■ INSTRUCTIONS FOR THE TASK
In the listing below, pick out lines with "fade".

:: RECORDS FOR THIS EXERCISE

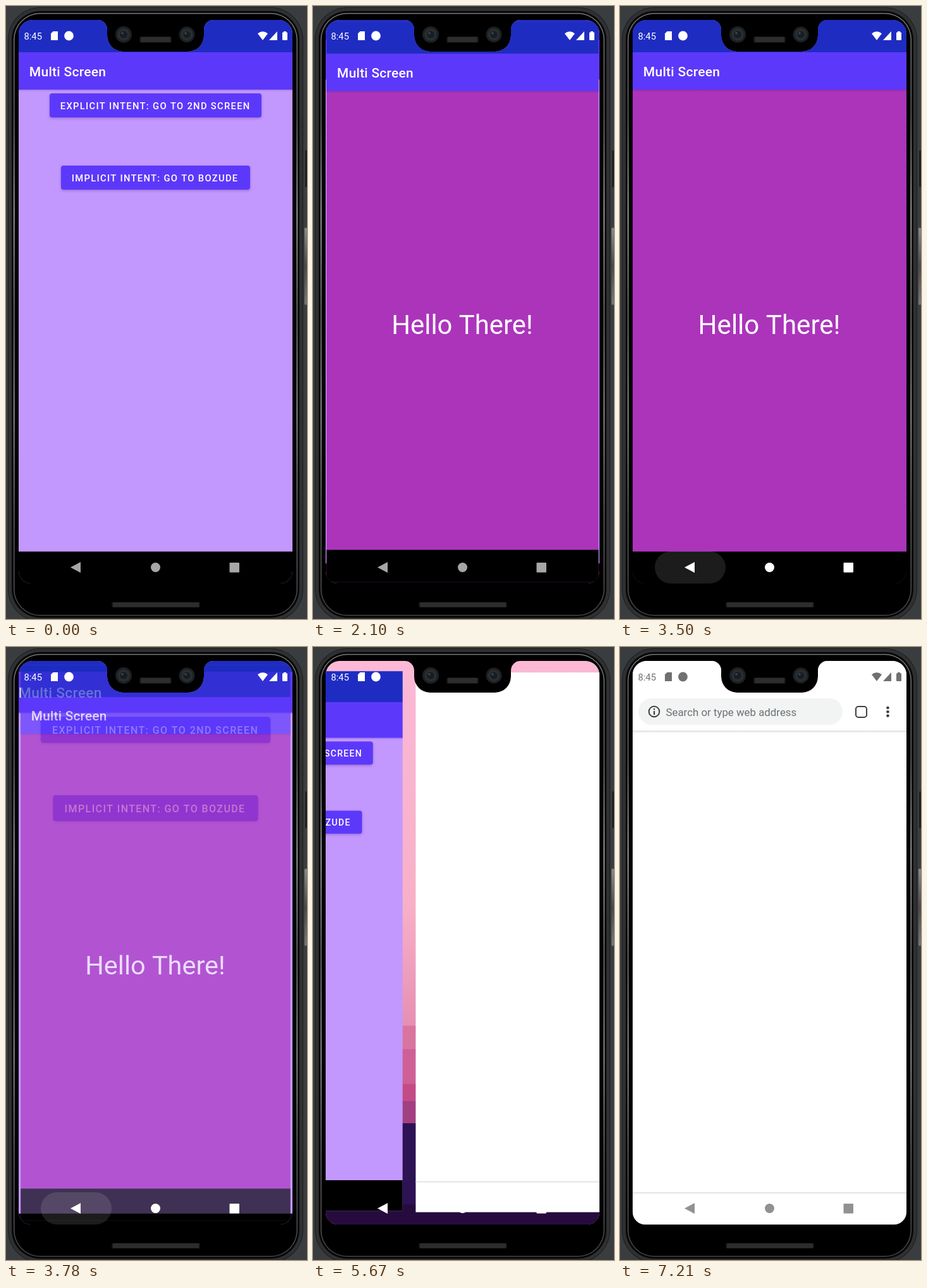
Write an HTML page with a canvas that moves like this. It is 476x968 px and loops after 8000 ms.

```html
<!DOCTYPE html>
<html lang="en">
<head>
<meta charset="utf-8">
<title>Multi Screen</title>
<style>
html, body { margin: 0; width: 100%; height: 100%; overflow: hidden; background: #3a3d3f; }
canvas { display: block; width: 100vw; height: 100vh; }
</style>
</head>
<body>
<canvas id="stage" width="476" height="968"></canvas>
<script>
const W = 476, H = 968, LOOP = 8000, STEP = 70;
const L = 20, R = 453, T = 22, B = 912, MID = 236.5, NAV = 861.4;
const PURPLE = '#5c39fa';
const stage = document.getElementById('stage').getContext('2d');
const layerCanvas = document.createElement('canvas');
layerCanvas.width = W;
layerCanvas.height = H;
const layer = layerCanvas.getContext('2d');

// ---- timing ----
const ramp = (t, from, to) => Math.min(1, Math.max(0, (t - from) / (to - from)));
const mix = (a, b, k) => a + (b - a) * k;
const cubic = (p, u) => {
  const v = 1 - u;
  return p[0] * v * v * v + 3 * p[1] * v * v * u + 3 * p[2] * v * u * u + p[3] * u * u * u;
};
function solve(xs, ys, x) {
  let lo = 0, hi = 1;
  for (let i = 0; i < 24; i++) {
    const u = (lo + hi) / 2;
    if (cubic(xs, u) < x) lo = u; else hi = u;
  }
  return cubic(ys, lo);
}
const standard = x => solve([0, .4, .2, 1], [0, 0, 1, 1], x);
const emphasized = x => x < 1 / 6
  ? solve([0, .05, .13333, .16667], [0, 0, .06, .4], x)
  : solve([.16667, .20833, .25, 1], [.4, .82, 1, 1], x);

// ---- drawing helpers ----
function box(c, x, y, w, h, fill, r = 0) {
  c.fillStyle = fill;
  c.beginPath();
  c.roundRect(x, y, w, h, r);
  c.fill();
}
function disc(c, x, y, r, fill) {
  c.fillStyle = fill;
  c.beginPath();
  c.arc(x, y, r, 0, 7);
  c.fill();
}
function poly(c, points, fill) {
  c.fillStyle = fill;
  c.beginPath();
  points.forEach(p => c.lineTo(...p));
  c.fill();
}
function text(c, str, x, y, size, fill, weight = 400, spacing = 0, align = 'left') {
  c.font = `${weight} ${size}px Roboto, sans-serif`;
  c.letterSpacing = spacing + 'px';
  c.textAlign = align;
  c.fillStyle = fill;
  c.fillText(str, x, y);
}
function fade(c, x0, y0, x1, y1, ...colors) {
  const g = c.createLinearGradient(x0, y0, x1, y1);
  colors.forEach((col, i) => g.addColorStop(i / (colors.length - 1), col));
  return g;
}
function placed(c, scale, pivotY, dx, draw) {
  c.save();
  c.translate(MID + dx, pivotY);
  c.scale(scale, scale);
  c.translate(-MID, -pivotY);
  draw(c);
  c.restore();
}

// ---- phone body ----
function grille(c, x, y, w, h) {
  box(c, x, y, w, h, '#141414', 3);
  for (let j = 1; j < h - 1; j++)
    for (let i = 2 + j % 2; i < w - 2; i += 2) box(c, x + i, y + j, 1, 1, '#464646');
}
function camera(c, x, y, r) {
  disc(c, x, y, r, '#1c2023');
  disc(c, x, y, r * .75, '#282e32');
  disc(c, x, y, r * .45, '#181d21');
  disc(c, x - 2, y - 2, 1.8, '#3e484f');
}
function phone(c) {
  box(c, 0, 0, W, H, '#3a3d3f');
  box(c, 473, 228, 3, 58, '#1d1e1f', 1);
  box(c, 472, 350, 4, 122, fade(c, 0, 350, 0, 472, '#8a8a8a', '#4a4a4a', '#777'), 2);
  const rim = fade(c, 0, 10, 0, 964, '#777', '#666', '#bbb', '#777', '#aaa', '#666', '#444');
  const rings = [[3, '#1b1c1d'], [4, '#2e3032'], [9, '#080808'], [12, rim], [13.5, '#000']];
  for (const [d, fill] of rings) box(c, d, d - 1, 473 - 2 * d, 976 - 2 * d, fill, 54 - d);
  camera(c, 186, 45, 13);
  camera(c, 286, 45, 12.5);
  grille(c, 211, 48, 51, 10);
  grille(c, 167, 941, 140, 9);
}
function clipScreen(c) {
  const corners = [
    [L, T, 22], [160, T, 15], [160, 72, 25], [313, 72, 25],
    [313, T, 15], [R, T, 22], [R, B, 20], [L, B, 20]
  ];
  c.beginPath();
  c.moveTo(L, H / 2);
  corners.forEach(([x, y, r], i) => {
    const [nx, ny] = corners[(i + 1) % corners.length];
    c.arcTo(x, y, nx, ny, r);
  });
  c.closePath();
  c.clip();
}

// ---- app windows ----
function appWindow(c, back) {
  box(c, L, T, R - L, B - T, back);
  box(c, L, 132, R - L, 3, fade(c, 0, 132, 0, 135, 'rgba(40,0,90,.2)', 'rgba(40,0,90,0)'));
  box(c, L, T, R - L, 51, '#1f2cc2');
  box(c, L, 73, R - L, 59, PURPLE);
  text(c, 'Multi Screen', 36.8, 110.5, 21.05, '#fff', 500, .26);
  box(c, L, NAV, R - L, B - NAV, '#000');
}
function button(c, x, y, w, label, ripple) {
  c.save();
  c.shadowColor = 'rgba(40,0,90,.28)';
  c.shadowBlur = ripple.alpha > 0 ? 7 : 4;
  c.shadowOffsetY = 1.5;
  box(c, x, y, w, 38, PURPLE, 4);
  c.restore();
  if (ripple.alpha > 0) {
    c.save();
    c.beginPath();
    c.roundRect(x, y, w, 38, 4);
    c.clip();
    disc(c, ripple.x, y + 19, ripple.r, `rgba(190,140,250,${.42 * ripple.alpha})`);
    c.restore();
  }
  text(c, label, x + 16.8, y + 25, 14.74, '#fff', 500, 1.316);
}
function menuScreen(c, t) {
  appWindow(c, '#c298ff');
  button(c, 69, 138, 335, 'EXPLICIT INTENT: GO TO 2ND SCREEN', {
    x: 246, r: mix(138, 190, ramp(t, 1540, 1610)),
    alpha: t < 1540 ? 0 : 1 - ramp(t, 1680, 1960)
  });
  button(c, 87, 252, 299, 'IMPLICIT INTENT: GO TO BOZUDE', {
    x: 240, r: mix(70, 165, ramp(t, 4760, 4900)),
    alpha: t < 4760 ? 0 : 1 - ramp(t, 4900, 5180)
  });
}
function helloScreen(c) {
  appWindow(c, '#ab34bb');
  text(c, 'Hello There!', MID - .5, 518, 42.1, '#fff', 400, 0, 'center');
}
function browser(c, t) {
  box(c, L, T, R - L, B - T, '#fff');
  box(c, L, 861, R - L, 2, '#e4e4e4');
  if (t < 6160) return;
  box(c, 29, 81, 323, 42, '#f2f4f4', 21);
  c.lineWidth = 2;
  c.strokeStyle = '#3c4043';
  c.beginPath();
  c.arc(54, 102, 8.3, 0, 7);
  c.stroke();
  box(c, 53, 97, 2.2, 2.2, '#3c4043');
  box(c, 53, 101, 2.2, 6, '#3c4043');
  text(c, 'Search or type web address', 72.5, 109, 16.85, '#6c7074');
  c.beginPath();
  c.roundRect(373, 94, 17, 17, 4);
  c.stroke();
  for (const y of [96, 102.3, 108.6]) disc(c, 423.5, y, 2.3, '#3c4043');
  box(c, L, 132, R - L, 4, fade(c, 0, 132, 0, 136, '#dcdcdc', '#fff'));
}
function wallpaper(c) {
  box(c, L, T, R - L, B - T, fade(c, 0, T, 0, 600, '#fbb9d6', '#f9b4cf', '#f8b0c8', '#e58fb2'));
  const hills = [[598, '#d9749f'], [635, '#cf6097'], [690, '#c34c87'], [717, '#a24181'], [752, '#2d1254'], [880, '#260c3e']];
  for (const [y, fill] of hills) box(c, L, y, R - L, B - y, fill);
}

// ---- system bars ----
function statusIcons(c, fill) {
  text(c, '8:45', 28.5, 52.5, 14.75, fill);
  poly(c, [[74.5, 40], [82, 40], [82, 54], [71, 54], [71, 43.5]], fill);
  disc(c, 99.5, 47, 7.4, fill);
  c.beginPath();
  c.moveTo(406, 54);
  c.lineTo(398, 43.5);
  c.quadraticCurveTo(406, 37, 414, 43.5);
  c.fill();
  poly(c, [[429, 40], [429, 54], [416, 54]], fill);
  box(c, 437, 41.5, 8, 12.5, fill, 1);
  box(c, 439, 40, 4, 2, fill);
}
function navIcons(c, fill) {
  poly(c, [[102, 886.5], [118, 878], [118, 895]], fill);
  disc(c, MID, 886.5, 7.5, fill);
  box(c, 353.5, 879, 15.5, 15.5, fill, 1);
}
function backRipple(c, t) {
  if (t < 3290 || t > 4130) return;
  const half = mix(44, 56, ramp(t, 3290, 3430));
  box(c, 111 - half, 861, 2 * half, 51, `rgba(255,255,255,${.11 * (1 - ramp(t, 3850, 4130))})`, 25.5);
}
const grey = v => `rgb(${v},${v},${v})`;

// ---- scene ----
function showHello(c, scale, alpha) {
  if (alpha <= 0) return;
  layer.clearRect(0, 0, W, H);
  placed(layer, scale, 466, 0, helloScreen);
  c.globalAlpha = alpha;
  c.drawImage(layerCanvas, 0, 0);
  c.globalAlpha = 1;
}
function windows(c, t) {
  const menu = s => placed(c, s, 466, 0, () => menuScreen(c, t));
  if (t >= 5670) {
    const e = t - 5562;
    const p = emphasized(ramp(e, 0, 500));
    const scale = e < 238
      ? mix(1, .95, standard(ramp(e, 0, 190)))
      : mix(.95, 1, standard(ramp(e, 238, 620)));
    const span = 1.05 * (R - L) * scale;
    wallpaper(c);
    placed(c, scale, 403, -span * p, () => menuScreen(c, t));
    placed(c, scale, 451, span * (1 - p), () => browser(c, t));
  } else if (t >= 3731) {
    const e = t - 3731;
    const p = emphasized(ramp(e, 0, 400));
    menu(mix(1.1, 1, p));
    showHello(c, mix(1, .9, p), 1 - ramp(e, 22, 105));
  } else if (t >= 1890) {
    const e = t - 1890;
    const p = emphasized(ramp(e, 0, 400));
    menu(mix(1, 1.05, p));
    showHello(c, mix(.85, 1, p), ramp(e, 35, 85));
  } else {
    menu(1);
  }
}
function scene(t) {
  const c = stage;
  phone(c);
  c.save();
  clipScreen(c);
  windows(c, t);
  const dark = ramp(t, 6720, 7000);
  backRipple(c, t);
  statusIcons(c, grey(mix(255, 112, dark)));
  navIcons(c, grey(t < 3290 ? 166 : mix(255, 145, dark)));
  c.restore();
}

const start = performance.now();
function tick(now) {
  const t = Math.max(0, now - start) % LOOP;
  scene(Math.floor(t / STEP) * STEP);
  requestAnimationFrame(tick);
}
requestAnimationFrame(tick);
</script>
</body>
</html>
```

::::

■ RESPONSE TO THE EXERCISE
function fade(c, x0, y0, x1, y1, ...colors) {
  box(c, 472, 350, 4, 122, fade(c, 0, 350, 0, 472, '#8a8a8a', '#4a4a4a', '#777'), 2);
  const rim = fade(c, 0, 10, 0, 964, '#777', '#666', '#bbb', '#777', '#aaa', '#666', '#444');
  box(c, L, 132, R - L, 3, fade(c, 0, 132, 0, 135, 'rgba(40,0,90,.2)', 'rgba(40,0,90,0)'));
  box(c, L, 132, R - L, 4, fade(c, 0, 132, 0, 136, '#dcdcdc', '#fff'));
  box(c, L, T, R - L, B - T, fade(c, 0, T, 0, 600, '#fbb9d6', '#f9b4cf', '#f8b0c8', '#e58fb2'));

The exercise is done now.